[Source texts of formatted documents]

——

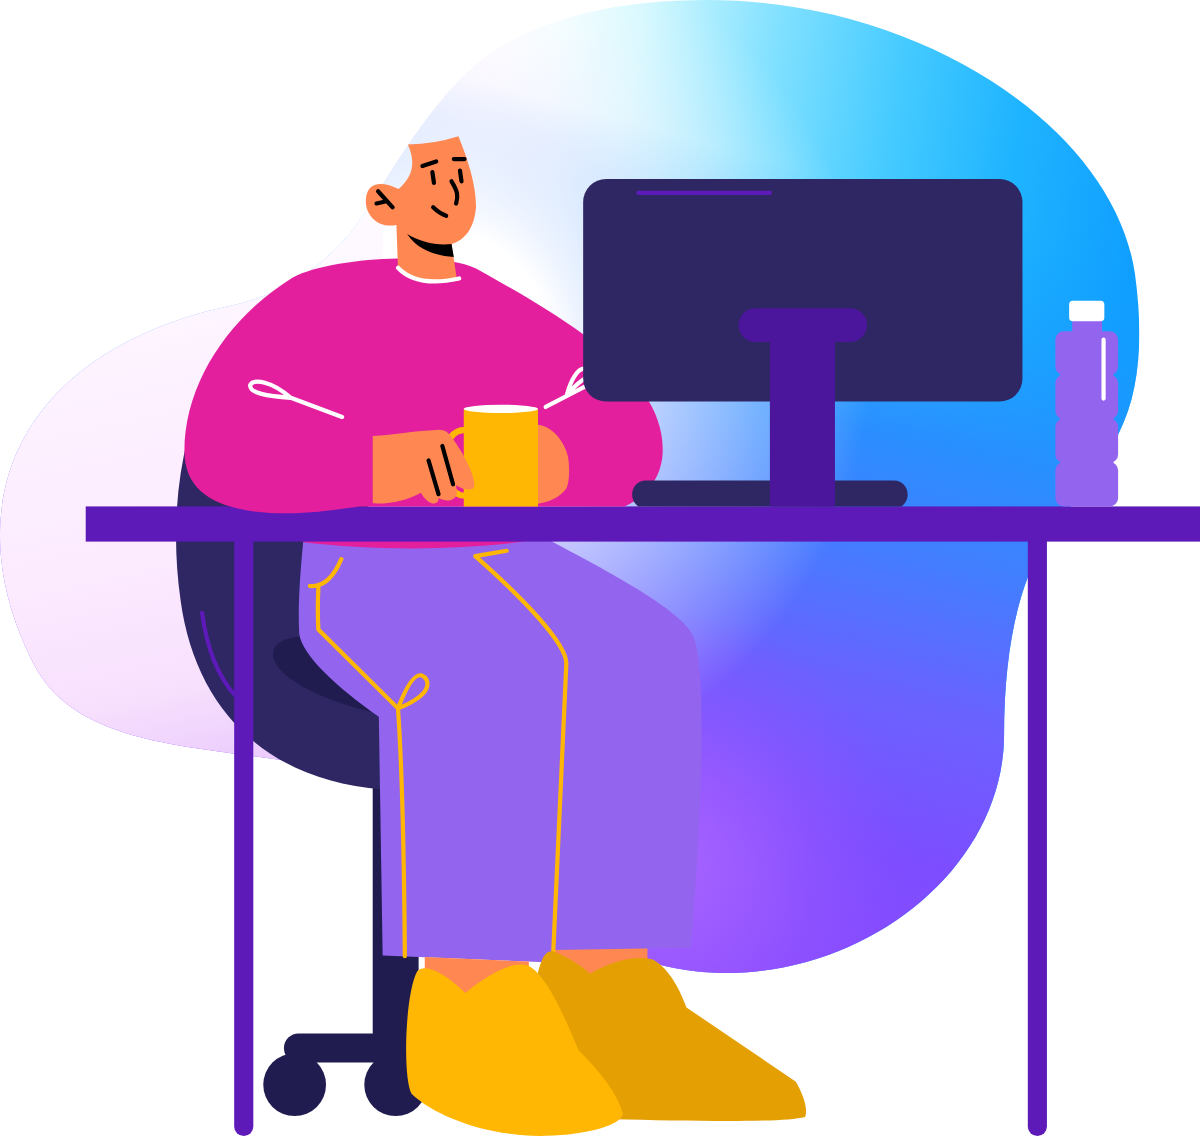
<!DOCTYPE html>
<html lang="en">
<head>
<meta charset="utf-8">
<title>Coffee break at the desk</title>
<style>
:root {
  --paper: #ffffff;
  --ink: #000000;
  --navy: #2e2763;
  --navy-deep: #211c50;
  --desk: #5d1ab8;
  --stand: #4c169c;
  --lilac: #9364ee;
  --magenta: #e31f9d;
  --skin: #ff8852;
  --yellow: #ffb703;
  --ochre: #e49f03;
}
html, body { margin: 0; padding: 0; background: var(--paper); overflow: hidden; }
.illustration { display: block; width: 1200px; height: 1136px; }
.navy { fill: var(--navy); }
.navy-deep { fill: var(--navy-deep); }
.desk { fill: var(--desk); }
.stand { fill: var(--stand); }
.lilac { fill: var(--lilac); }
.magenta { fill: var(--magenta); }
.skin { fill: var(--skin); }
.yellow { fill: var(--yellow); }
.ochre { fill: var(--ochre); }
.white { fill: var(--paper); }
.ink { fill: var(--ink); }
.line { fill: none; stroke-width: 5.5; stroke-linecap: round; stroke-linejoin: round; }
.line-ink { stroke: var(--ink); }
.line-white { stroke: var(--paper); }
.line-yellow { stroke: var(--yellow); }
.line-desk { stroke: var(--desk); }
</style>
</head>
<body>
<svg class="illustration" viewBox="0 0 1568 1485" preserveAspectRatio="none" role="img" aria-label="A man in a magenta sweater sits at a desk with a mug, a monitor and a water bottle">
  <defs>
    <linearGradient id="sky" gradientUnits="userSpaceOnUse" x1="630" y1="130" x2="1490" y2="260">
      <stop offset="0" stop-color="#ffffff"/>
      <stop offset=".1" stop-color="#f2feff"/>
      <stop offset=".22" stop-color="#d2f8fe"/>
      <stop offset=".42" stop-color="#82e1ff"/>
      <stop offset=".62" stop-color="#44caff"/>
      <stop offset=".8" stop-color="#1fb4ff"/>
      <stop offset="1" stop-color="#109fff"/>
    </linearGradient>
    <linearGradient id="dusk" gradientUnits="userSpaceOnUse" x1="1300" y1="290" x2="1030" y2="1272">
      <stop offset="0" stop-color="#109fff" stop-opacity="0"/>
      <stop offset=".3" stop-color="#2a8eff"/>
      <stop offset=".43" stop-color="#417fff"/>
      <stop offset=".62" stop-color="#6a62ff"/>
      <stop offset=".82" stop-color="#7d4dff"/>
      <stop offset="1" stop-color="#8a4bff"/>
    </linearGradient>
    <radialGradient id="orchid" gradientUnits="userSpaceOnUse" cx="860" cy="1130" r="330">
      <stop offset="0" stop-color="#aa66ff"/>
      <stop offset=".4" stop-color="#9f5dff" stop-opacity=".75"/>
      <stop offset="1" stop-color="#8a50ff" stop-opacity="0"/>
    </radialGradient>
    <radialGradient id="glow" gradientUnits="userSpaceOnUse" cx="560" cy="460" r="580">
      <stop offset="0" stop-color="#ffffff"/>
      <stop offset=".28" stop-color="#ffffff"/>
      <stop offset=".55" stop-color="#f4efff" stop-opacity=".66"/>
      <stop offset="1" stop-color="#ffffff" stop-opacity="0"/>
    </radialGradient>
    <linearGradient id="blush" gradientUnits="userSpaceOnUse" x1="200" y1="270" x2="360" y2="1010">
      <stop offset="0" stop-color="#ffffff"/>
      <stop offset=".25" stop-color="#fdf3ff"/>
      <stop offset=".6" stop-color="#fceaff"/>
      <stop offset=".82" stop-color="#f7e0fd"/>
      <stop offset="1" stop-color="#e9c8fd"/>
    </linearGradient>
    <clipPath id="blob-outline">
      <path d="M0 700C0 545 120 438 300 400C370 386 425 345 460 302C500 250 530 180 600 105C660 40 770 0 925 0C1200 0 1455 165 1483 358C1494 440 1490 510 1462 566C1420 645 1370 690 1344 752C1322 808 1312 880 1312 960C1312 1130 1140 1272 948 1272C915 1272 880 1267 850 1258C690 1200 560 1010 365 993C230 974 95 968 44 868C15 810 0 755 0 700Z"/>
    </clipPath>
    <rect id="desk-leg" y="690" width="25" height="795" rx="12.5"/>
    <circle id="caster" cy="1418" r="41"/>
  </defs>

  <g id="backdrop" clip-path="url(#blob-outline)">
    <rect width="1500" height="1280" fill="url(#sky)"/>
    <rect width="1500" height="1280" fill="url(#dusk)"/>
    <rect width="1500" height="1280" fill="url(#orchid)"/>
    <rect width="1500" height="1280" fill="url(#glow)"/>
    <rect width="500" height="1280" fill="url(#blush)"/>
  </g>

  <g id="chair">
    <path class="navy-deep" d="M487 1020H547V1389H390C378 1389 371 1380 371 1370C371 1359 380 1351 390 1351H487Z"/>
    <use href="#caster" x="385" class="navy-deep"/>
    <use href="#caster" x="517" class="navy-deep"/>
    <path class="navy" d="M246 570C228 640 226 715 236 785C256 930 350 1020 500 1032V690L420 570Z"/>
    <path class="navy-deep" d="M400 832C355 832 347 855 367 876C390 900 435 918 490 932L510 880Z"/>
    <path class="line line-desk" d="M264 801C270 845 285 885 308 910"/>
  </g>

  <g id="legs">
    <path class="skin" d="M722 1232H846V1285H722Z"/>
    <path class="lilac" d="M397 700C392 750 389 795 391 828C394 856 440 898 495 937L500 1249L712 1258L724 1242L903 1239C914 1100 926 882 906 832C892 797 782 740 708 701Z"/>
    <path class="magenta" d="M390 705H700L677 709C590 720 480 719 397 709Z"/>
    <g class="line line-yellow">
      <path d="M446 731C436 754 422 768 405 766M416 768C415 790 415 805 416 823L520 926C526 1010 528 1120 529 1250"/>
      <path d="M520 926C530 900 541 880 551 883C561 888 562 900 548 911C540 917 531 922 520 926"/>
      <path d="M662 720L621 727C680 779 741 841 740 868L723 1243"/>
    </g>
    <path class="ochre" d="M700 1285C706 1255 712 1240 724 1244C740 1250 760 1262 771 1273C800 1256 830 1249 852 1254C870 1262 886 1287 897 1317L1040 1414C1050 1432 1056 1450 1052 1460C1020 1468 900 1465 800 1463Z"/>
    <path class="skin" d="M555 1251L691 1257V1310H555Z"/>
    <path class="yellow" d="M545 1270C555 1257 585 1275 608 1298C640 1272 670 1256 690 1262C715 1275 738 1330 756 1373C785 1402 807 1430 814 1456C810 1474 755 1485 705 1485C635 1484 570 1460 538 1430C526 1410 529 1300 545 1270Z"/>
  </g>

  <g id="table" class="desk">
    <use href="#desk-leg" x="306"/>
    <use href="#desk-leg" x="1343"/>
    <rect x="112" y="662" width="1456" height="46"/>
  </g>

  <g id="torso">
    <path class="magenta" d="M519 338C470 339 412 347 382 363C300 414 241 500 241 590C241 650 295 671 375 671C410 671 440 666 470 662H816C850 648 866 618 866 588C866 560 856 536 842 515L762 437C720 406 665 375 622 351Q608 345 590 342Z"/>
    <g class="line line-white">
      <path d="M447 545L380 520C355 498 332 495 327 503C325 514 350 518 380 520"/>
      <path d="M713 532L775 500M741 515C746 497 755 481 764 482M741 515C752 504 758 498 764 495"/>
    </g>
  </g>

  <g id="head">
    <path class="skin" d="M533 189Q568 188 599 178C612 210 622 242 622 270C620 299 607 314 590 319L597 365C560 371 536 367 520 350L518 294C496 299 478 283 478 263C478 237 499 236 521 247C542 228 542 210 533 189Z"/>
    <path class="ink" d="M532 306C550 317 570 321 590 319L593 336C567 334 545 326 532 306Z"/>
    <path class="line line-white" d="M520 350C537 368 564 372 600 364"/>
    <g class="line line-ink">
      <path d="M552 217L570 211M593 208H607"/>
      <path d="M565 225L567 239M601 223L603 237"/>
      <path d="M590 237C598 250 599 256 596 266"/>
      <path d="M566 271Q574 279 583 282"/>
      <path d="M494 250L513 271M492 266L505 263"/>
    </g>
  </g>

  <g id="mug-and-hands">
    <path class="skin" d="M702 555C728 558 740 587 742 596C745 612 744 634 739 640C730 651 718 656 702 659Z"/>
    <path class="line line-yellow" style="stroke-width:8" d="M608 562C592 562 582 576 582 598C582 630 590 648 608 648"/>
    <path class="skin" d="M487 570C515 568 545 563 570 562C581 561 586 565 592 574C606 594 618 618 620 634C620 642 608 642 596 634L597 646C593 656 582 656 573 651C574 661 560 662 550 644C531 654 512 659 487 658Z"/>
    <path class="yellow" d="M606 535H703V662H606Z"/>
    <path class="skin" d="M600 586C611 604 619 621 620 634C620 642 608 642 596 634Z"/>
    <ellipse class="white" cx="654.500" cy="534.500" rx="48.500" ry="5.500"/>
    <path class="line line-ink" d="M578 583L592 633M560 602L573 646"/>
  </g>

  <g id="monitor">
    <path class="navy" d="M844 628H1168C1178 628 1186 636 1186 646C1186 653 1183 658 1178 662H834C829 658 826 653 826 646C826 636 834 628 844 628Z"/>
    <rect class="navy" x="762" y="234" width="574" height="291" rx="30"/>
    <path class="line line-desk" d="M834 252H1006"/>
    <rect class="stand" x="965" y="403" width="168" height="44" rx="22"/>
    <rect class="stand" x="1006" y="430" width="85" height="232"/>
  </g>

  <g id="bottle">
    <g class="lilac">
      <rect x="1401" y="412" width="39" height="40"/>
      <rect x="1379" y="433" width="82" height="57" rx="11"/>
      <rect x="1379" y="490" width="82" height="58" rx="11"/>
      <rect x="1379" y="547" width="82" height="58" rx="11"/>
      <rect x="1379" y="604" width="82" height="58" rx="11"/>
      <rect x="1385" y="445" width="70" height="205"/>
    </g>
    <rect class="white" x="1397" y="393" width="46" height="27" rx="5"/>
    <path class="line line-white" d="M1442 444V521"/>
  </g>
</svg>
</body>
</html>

——

§ **What you are asked to do**
Count how many lines above include the word "caster" and answer with that figure only.

§ **Output of the exercise**
3